This study is interesting — it seems to miss the point that many blogs are loaded with content that is actually USEFUL for work — for example in-house blogs, blogs from competitors, blogs from industry pundits, blogs from software developers, blogs from users and customers … and the list goes on. Simply reading blogs cannot be equated with "wasting time" — in fact it could be very productive market research, product research, etc. The article also mentions that some companies are (insanely) filtering out content containing the word "blog" — talk about shooting their workers in the foot (or the head)! But despite the simplistic bias of the analysis, the stats are quite interesting. Clearly blogging and blog-reading are a big part of many professionals’ workday. And that’s interesting to me, and others, who are interested in pushing the envelope of what a blog can be used for…
co-worker staring, eyes scrunched up, at his computer monitor may look
like he’s sweating through another hard day’s work. But he just might
be one of the growing number of office jockeys who, according to new
research, have their minds not on their jobs — but on a blog.
Trade paper AdAge.com reported this week that US workers would waste
the equivalent of 551,000 years during 2005 reading blogs, online web
diaries and gossip sheets, which have exploded in numbers in recent
Around 35 million workers — one in four of the labour force in the
United States — spend three-and-a-half hours, or nine percent of their

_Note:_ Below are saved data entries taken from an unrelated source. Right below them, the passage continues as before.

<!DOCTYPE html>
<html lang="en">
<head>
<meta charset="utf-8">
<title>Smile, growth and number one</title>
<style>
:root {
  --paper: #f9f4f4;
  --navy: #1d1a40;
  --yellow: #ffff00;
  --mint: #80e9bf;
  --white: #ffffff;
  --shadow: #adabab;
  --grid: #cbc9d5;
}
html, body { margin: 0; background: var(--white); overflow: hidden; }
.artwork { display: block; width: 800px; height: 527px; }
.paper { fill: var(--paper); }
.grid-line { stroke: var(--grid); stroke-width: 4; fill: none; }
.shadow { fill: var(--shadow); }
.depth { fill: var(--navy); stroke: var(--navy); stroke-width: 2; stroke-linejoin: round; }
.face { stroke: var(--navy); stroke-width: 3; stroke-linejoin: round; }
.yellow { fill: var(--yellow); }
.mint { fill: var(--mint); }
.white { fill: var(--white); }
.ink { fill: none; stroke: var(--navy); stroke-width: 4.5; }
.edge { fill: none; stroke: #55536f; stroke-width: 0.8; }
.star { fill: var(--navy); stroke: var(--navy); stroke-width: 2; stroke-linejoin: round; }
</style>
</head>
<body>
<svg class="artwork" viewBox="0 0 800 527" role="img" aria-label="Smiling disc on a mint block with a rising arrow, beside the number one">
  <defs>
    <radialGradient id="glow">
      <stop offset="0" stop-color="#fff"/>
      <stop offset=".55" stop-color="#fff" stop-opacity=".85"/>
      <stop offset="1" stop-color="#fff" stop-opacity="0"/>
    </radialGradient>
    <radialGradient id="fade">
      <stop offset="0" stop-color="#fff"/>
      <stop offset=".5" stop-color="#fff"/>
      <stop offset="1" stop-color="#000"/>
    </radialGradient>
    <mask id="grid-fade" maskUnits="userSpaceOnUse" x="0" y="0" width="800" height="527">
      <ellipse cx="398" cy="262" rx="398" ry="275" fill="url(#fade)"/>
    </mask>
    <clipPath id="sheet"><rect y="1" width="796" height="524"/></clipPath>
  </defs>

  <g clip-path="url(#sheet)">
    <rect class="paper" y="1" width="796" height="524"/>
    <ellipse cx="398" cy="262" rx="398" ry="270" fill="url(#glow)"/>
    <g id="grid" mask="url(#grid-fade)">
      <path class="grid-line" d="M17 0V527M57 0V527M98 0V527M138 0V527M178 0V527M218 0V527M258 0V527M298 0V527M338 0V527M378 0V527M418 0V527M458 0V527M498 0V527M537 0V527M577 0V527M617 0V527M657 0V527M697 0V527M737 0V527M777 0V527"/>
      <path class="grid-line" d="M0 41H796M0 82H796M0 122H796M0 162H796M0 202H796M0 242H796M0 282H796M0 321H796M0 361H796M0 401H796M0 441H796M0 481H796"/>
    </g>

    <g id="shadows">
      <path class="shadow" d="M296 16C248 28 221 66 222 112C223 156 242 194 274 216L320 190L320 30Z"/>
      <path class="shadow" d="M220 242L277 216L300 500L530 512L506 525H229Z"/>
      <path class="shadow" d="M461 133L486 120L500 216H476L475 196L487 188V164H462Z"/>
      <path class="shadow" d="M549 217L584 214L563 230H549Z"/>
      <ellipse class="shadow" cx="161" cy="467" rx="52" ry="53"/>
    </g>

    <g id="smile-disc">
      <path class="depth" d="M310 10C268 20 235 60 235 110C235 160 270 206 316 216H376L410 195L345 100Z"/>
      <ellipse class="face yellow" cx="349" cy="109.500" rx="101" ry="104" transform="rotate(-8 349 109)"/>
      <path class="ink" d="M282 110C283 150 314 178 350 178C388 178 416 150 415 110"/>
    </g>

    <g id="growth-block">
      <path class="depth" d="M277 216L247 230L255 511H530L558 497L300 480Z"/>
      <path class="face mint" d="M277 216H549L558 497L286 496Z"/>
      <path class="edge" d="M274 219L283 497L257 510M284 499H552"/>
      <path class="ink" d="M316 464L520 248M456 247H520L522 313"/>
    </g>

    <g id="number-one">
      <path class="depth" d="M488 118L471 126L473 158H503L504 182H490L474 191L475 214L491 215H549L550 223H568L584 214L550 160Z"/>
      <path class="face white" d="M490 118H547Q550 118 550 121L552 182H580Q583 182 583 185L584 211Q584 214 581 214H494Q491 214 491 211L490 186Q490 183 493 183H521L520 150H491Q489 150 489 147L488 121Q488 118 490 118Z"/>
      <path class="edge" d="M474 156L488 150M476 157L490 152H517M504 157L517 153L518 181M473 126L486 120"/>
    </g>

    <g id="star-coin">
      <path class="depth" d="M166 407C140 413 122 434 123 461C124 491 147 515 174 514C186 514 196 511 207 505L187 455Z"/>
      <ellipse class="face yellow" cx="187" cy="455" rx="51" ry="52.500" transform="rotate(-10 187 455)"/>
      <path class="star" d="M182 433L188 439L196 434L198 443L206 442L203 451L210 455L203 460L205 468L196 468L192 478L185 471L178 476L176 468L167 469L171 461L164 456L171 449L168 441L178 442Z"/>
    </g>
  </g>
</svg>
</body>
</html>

working week on blogs, the survey found.
Blogs, which range in tone and quality from scandal sheets to
semi-professional news sites to in-depth "geek" technology forums, are

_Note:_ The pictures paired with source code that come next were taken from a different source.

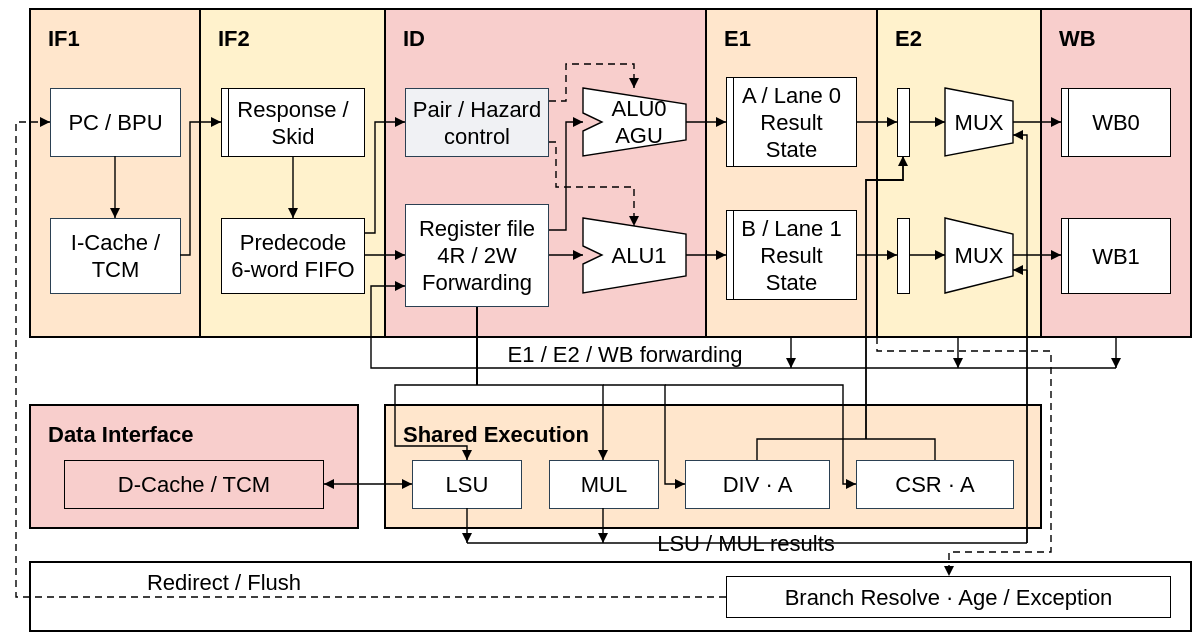
<!DOCTYPE html>
<html lang="en">
<head>
<meta charset="utf-8">
<title>Dual-issue pipeline diagram</title>
<style>
:root {
  --ink: #000;
  --node-line: #2b4052;
  --orange: #ffe6cc;
  --yellow: #fff2cc;
  --pink: #f8cecc;
  --grey: #f0f1f4;
  --paper: #fff;
}
* { box-sizing: border-box; margin: 0; }
body { width: 1200px; height: 640px; overflow: hidden; background: var(--paper); }
.diagram {
  position: relative; width: 1200px; height: 640px; overflow: hidden;
  color: var(--ink); font: 22px/27px "Liberation Sans", Arial, sans-serif;
}
h2 { font-size: 22px; line-height: 27px; font-weight: 700; }
.pipeline {
  position: absolute; left: 29px; top: 8px; height: 330px;
  display: grid; grid-template-columns: 170px 185px 321px 171px 164px 152px;
}
.stage, .panel { border: 2px solid var(--ink); padding: 15px 17px; }
.stage { margin-right: -2px; }
.stage:last-child { margin-right: 0; }
.panel { position: absolute; }
.orange { background: var(--orange); }
.yellow { background: var(--yellow); }
.pink { background: var(--pink); }
.data-interface { left: 29px; top: 404px; width: 330px; height: 125px; }
.shared-execution { left: 384px; top: 404px; width: 658px; height: 125px; }
.control-flow { left: 29px; top: 561px; width: 1163px; height: 71px; }
.node {
  position: absolute; display: flex; align-items: center; justify-content: center;
  left: calc(var(--x) * 1px); top: calc(var(--y) * 1px);
  width: calc(var(--w) * 1px + 1px); height: calc(var(--h) * 1px + 1px);
  border: 1px solid var(--node-line); background: var(--paper);
  text-align: center; white-space: nowrap;
}
.node.dark, .node.register { border-color: var(--ink); }
.node.grey { background: var(--grey); }
.node.pink { background: var(--pink); }
.node.register::before {
  content: ""; position: absolute; left: 6px; top: 0; bottom: 0;
  border-left: 1px solid var(--ink);
}
.wiring { position: absolute; left: 0; top: 0; }
.label {
  position: absolute; left: calc(var(--x) * 1px); top: calc(var(--y) * 1px);
  transform: translate(-50%, -50%); text-align: center; white-space: nowrap;
}
</style>
</head>
<body>
<main class="diagram">
  <div class="pipeline">
    <section class="stage orange"><h2>IF1</h2></section>
    <section class="stage yellow"><h2>IF2</h2></section>
    <section class="stage pink"><h2>ID</h2></section>
    <section class="stage orange"><h2>E1</h2></section>
    <section class="stage yellow"><h2>E2</h2></section>
    <section class="stage pink"><h2>WB</h2></section>
  </div>
  <section class="panel data-interface pink"><h2>Data Interface</h2></section>
  <section class="panel shared-execution orange"><h2>Shared Execution</h2></section>
  <section class="panel control-flow"></section>

  <div class="node" style="--x:50;--y:88;--w:130;--h:68">PC / BPU</div>
  <div class="node" style="--x:50;--y:218;--w:130;--h:75">I-Cache /<br>TCM</div>
  <div class="node register" style="--x:221;--y:88;--w:143;--h:68">Response /<br>Skid</div>
  <div class="node dark" style="--x:221;--y:218;--w:143;--h:75">Predecode<br>6-word FIFO</div>
  <div class="node grey" style="--x:405;--y:88;--w:143;--h:68">Pair / Hazard<br>control</div>
  <div class="node" style="--x:405;--y:204;--w:143;--h:102">Register file<br>4R / 2W<br>Forwarding</div>
  <div class="node register" style="--x:726;--y:77;--w:130;--h:89">A / Lane 0<br>Result<br>State</div>
  <div class="node register" style="--x:726;--y:210;--w:130;--h:89">B / Lane 1<br>Result<br>State</div>
  <div class="node dark" style="--x:897;--y:88;--w:12;--h:68"></div>
  <div class="node dark" style="--x:897;--y:218;--w:12;--h:75"></div>
  <div class="node register" style="--x:1061;--y:88;--w:109;--h:68">WB0</div>
  <div class="node register" style="--x:1061;--y:218;--w:109;--h:75">WB1</div>
  <div class="node pink dark" style="--x:64;--y:460;--w:259;--h:48">D-Cache / TCM</div>
  <div class="node" style="--x:412;--y:460;--w:109;--h:48">LSU</div>
  <div class="node" style="--x:549;--y:460;--w:109;--h:48">MUL</div>
  <div class="node" style="--x:685;--y:460;--w:144;--h:48">DIV · A</div>
  <div class="node" style="--x:856;--y:460;--w:157;--h:48">CSR · A</div>
  <div class="node dark" style="--x:726;--y:576;--w:444;--h:41">Branch Resolve · Age / Exception</div>

  <svg class="wiring" width="1200" height="640" viewBox="0 0 1200 640" aria-hidden="true">
    <defs>
      <marker id="arrow" viewBox="0 0 10 10" refX="10" refY="5" markerWidth="10" markerHeight="10" markerUnits="userSpaceOnUse" orient="auto-start-reverse">
        <path d="M0 0L10 5L0 10Z"/>
      </marker>
    </defs>
    <g class="units" fill="#fff" stroke="#000" stroke-width="1.4">
      <polygon points="583,88 686,104 686,140 583,156 583,131 602,122 583,113"/>
      <polygon points="583,218 686,234 686,276 583,293 583,264 602,255 583,246"/>
      <polygon points="945,88 1013,101 1013,143 945,156"/>
      <polygon points="945,218 1013,234 1013,276 945,293"/>
    </g>
    <g fill="none" stroke="#000" stroke-width="1.4">
      <g class="fetch" marker-end="url(#arrow)">
        <path d="M115 156V218" marker-end="url(#arrow)"/>
        <path d="M180 255H190V122H221" marker-end="url(#arrow)"/>
        <path d="M293 156V218" marker-end="url(#arrow)"/>
        <path d="M365 233H375V122H405" marker-end="url(#arrow)"/>
        <path d="M365 255H405" marker-end="url(#arrow)"/>
      </g>
      <g class="lanes">
        <path d="M549 230H566V122H583" marker-end="url(#arrow)"/>
        <path d="M549 255H583" marker-end="url(#arrow)"/>
        <path d="M686 122H726" marker-end="url(#arrow)"/>
        <path d="M686 255H726" marker-end="url(#arrow)"/>
        <path d="M856 122H897" marker-end="url(#arrow)"/>
        <path d="M856 255H897" marker-end="url(#arrow)"/>
        <path d="M909 122H945" marker-end="url(#arrow)"/>
        <path d="M909 255H945" marker-end="url(#arrow)"/>
        <path d="M1013 122H1061" marker-end="url(#arrow)"/>
        <path d="M1013 255H1061" marker-end="url(#arrow)"/>
      </g>
      <g class="forwarding">
        <path d="M1116 368H371V286H405" marker-end="url(#arrow)"/>
        <path d="M791 337V368" marker-end="url(#arrow)"/>
        <path d="M958 337V368" marker-end="url(#arrow)"/>
        <path d="M1116 337V368" marker-end="url(#arrow)"/>
      </g>
      <g class="operands">
        <path d="M477 307V385" stroke-width="2"/>
        <path d="M477 385H395V446H467V460" marker-end="url(#arrow)"/>
        <path d="M477 385H603V460" marker-end="url(#arrow)"/>
        <path d="M603 385H665V484H685" marker-end="url(#arrow)"/>
        <path d="M665 385H843V484H856" marker-end="url(#arrow)"/>
      </g>
      <g class="results">
        <path d="M324 484H412" marker-start="url(#arrow)" marker-end="url(#arrow)"/>
        <path d="M757 460V439H935V460"/>
        <path d="M866 439V180H903V156" stroke-width="1.8" marker-end="url(#arrow)"/>
        <path d="M467 508V543" marker-end="url(#arrow)"/>
        <path d="M603 508V543" marker-end="url(#arrow)"/>
        <path d="M467 543H1027"/>
        <path d="M1027 543V270" stroke-width="1.8"/>
        <path d="M1027 270H1013" marker-end="url(#arrow)"/>
        <path d="M1027 270V135H1013" marker-end="url(#arrow)"/>
      </g>
      <g class="control" stroke-dasharray="7 5">
        <path d="M549 101H566V64H634V88" marker-end="url(#arrow)"/>
        <path d="M549 142H556V187H634V226" marker-end="url(#arrow)"/>
        <path d="M877 337V351H1051V552H949V576" marker-end="url(#arrow)"/>
        <path d="M726 597H16V122H50" marker-end="url(#arrow)"/>
      </g>
    </g>
  </svg>

  <div class="label" style="--x:639;--y:122">ALU0<br>AGU</div>
  <div class="label" style="--x:639;--y:255">ALU1</div>
  <div class="label" style="--x:979;--y:122">MUX</div>
  <div class="label" style="--x:979;--y:255">MUX</div>
  <div class="label" style="--x:625;--y:354">E1 / E2 / WB forwarding</div>
  <div class="label" style="--x:746;--y:543">LSU / MUL results</div>
  <div class="label" style="--x:224;--y:582">Redirect / Flush</div>
</main>
</body>
</html>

often seen as the ultimate expression of online freedom.
"Forget lunch breaks — blog readers essentially take a daily 40
minute blog break," AdAge quipped, presenting its survey as a
best-guess extrapolation based on blog related data.
The AdAge survey mirrors a poll conducted by America Online and
Salary.com in July, which found that American workers were goofing off
for two hours a day on the Internet, costing their employers 759
billion dollars a year.
But some blog and Internet experts argue that reading a blog in
itself does not necessarily equate to wasted time — and may replace
time when workers could be idling away their boss’s time doing
"I think it is a little broad brush to turn around and say ‘oh,
they are reading blogs and it’s a waste of time,’" said Steve Ferrer,
head of sales and marketing firm The Propaganda House which specializes
in the Internet, e-commerce and technology.
"If they weren’t reading a blog they might be doing something else
not necessarily productive either," said Ferrer, pointing out that some
jobs require workers to use blogs and the Internet for research.
Lee Rainie, a researcher at the Pew Internet and American Life
Project, said not all blogs were trashy journals — many are now put
out by reputable media firms, and used increasingly by corporations.
"It is not the case that a blog, is a blog, is a blog — blogs run
the spectrum from being ridiculous to the sublime," he said, but
admitted : "the notion that some people might not be optimising their
time is probably legitimate."
Pew earlier this year released research that suggested that eight
million Americans have created blogs, while blog readership jumped 58
percent in 2004 and stood at 27 percent of Internet users.
The AdAge survey coincided with new reports that America’s
companies may be waking up to lost productivity as desk-bound workers
surf the net.